The focus of the Ford Conservatives and the Council of Trustees’ Association (CTA) should be on negotiating an agreement, says Walton. “There’s ample time to do that before Wednesday, but instead the Government seems intent on spreading misinformation, and the CTA is threatening legal action against allies of the OSSTF. This is a distraction from what matters: an agreement that ensures a strong public education system.”
The Government and the CTA refusing to negotiate a fair collective agreement initially lead the OSSTF – as well as the Elementary Teachers’ Federation of Ontario (ETFO) - to initiate a limited withdrawal of administrative services that began November 26.
“CUPE education workers’ recent agreement that averted a strike and forced the Conservatives to back down on concessions, restored services, and put money back into services was won in no small part because of the support of allies,” says Fred Hahn, CUPE Ontario President. “But now the Minister of Education is using that agreement as a wedge against allies who stood with us. We stand with them in their efforts to defend public education.”
The leadership of the union therefore recommends to locals that they exercise their democratic right to engage in political protest and support their allies who will participate in province-wide picket lines.

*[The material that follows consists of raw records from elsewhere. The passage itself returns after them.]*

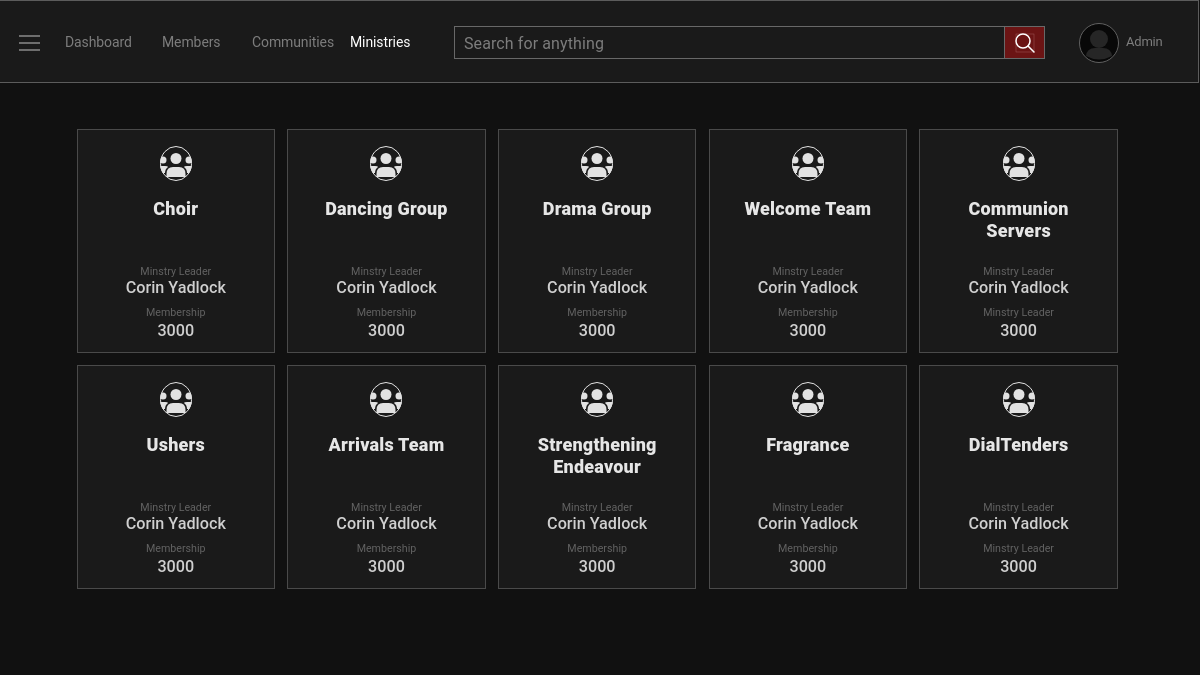
<!DOCTYPE html>
<html lang="en">
<head>
<meta charset="utf-8">
<title>Ministries</title>
<style>
:root {
  --page: #111111;
  --panel: #1a1a1a;
  --card-line: #4a4a4a;
  --header-line: #5c5c5c;
  --muted: #7d7d7d;
  --label: #626262;
  --value: #cfcfcf;
  --title: #e6e6e6;
  --icon: #e2e2e2;
  --accent: #6b1414;
}
* { box-sizing: border-box; margin: 0; padding: 0; }
body {
  width: 1200px; height: 675px; overflow: hidden;
  background: var(--page); color: var(--title);
  font-family: Roboto, sans-serif;
}
a { color: inherit; text-decoration: none; }
svg { display: block; }
.header {
  display: flex; align-items: center;
  width: 1199px; height: 83px; padding: 2px 0 0 18px;
  background: var(--panel);
  border: solid var(--header-line); border-width: 1px 1px 1px 0;
}
.menu { width: 47px; }
.nav {
  display: grid; grid-template-columns: 97px 90px 98px 104px;
  padding-bottom: 2px;
  font-size: 14px; line-height: 20px; letter-spacing: -.1px; color: var(--muted);
}
.nav .current { color: #fff; }
.search { display: flex; width: 591px; height: 33px; border: 1px solid #686868; }
.search-hint {
  flex: 1; padding-left: 9px;
  font-size: 16px; line-height: 34px; letter-spacing: .1px; color: var(--muted);
}
.search-button {
  display: grid; place-items: center;
  width: 40px; background: var(--accent); border-left: 1px solid #686868;
}
.account {
  display: flex; align-items: center; gap: 7px; margin-left: 34px;
  font-size: 13px; line-height: 20px; letter-spacing: -.2px; color: var(--muted);
}
.account span { padding-bottom: 2px; }
.ministries {
  display: grid; grid-template-columns: repeat(5, 1fr); grid-auto-rows: 224px;
  gap: 12px 12.5px; width: 1041px; margin: 46px 0 0 76.7px;
}
.card {
  display: flex; flex-direction: column; align-items: center;
  padding-top: 16px; text-align: center;
  background: var(--panel); border: 1px solid var(--card-line);
}
.card h2 {
  width: 150px; height: 67px; margin-top: 16px;
  font-size: 18px; font-weight: 800; line-height: 22px; letter-spacing: .2px;
}
.card dt { font-size: 10.7px; line-height: 14px; color: var(--label); }
.card dd { font-size: 16.2px; font-weight: 500; line-height: 21px; color: var(--value); }
.card dd:first-of-type { margin: -2px 0 8px; }
</style>
</head>
<body>
<svg width="0" height="0" style="position:absolute" aria-hidden="true">
  <defs>
    <clipPath id="badge-clip"><ellipse cx="17" cy="17.5" rx="16" ry="17"/></clipPath>
    <symbol id="group" viewBox="0 0 34 36">
      <g clip-path="url(#badge-clip)" fill="var(--icon)">
        <circle cx="4" cy="14" r="3.5"/>
        <circle cx="30" cy="14" r="3.5"/>
        <path d="M0 27V20H6Q9 20 9 21Q6 23 6 27Z"/>
        <path d="M34 27V20H28Q25 20 25 21Q28 23 28 27Z"/>
        <circle cx="17" cy="12.5" r="5.5"/>
        <path d="M7.5 31V28Q7.5 21 14 21H20Q26.5 21 26.5 28V31Z"/>
      </g>
      <ellipse cx="17" cy="17.5" rx="15.5" ry="17" fill="none" stroke="var(--icon)"/>
    </symbol>
  </defs>
</svg>

<header class="header">
  <a class="menu" href="#" aria-label="Menu">
    <svg width="24" height="18" viewBox="0 0 24 18" stroke="#8a8a8a" stroke-width="1.5">
      <path d="M1 2H22M1 9H22M1 16H22"/>
    </svg>
  </a>
  <nav class="nav">
    <a href="#">Dashboard</a>
    <a href="#">Members</a>
    <a href="#">Communities</a>
    <a class="current" href="#">Ministries</a>
  </nav>
  <div class="search">
    <span class="search-hint">Search for anything</span>
    <a class="search-button" href="#" aria-label="Search">
      <svg width="22" height="22" viewBox="0 0 22 22" fill="none">
        <rect x="2" y="2" width="18" height="18" stroke="#a05a5a" stroke-width=".5"/>
        <circle cx="9" cy="9" r="7" stroke="#fff" stroke-width="1.5"/>
        <path d="M14 14L20 20" stroke="#fff" stroke-width="1.5" stroke-linecap="round"/>
      </svg>
    </a>
  </div>
  <a class="account" href="#">
    <svg width="40" height="40" viewBox="0 0 40 40" role="img" aria-label="Account avatar">
      <circle cx="20" cy="20" r="19.5" fill="#080808" stroke="#606060"/>
      <circle cx="20" cy="16" r="9" fill="#262626"/>
      <path d="M7 33Q8 25 16 25H24Q32 25 33 33Q20 40 7 33Z" fill="#262626"/>
    </svg>
    <span>Admin</span>
  </a>
</header>

<main class="ministries">
  <article class="card">
    <svg width="34" height="36"><use href="#group"/></svg>
    <h2>Choir</h2>
    <dl><dt>Minstry Leader</dt><dd>Corin Yadlock</dd><dt>Membership</dt><dd>3000</dd></dl>
  </article>
  <article class="card">
    <svg width="34" height="36"><use href="#group"/></svg>
    <h2>Dancing Group</h2>
    <dl><dt>Minstry Leader</dt><dd>Corin Yadlock</dd><dt>Membership</dt><dd>3000</dd></dl>
  </article>
  <article class="card">
    <svg width="34" height="36"><use href="#group"/></svg>
    <h2>Drama Group</h2>
    <dl><dt>Minstry Leader</dt><dd>Corin Yadlock</dd><dt>Membership</dt><dd>3000</dd></dl>
  </article>
  <article class="card">
    <svg width="34" height="36"><use href="#group"/></svg>
    <h2>Welcome Team</h2>
    <dl><dt>Minstry Leader</dt><dd>Corin Yadlock</dd><dt>Membership</dt><dd>3000</dd></dl>
  </article>
  <article class="card">
    <svg width="34" height="36"><use href="#group"/></svg>
    <h2>Communion Servers</h2>
    <dl><dt>Minstry Leader</dt><dd>Corin Yadlock</dd><dt>Minstry Leader</dt><dd>3000</dd></dl>
  </article>
  <article class="card">
    <svg width="34" height="36"><use href="#group"/></svg>
    <h2>Ushers</h2>
    <dl><dt>Minstry Leader</dt><dd>Corin Yadlock</dd><dt>Membership</dt><dd>3000</dd></dl>
  </article>
  <article class="card">
    <svg width="34" height="36"><use href="#group"/></svg>
    <h2>Arrivals Team</h2>
    <dl><dt>Minstry Leader</dt><dd>Corin Yadlock</dd><dt>Membership</dt><dd>3000</dd></dl>
  </article>
  <article class="card">
    <svg width="34" height="36"><use href="#group"/></svg>
    <h2>Strengthening Endeavour</h2>
    <dl><dt>Minstry Leader</dt><dd>Corin Yadlock</dd><dt>Membership</dt><dd>3000</dd></dl>
  </article>
  <article class="card">
    <svg width="34" height="36"><use href="#group"/></svg>
    <h2>Fragrance</h2>
    <dl><dt>Minstry Leader</dt><dd>Corin Yadlock</dd><dt>Membership</dt><dd>3000</dd></dl>
  </article>
  <article class="card">
    <svg width="34" height="36"><use href="#group"/></svg>
    <h2>DialTenders</h2>
    <dl><dt>Minstry Leader</dt><dd>Corin Yadlock</dd><dt>Minstry Leader</dt><dd>3000</dd></dl>
  </article>
</main>
</body>
</html>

“We always say that we’re a team in our schools and a team in the streets and we’re proving it by recommending that we refuse to cross picket lines,” says Walton. “Whether it’s elementary teachers, Catholic school teachers, secondary teachers, support staff, or parents, we all share their desire for a strong, publicly-funded and publicly-delivered education system and we will support them until we win it together.”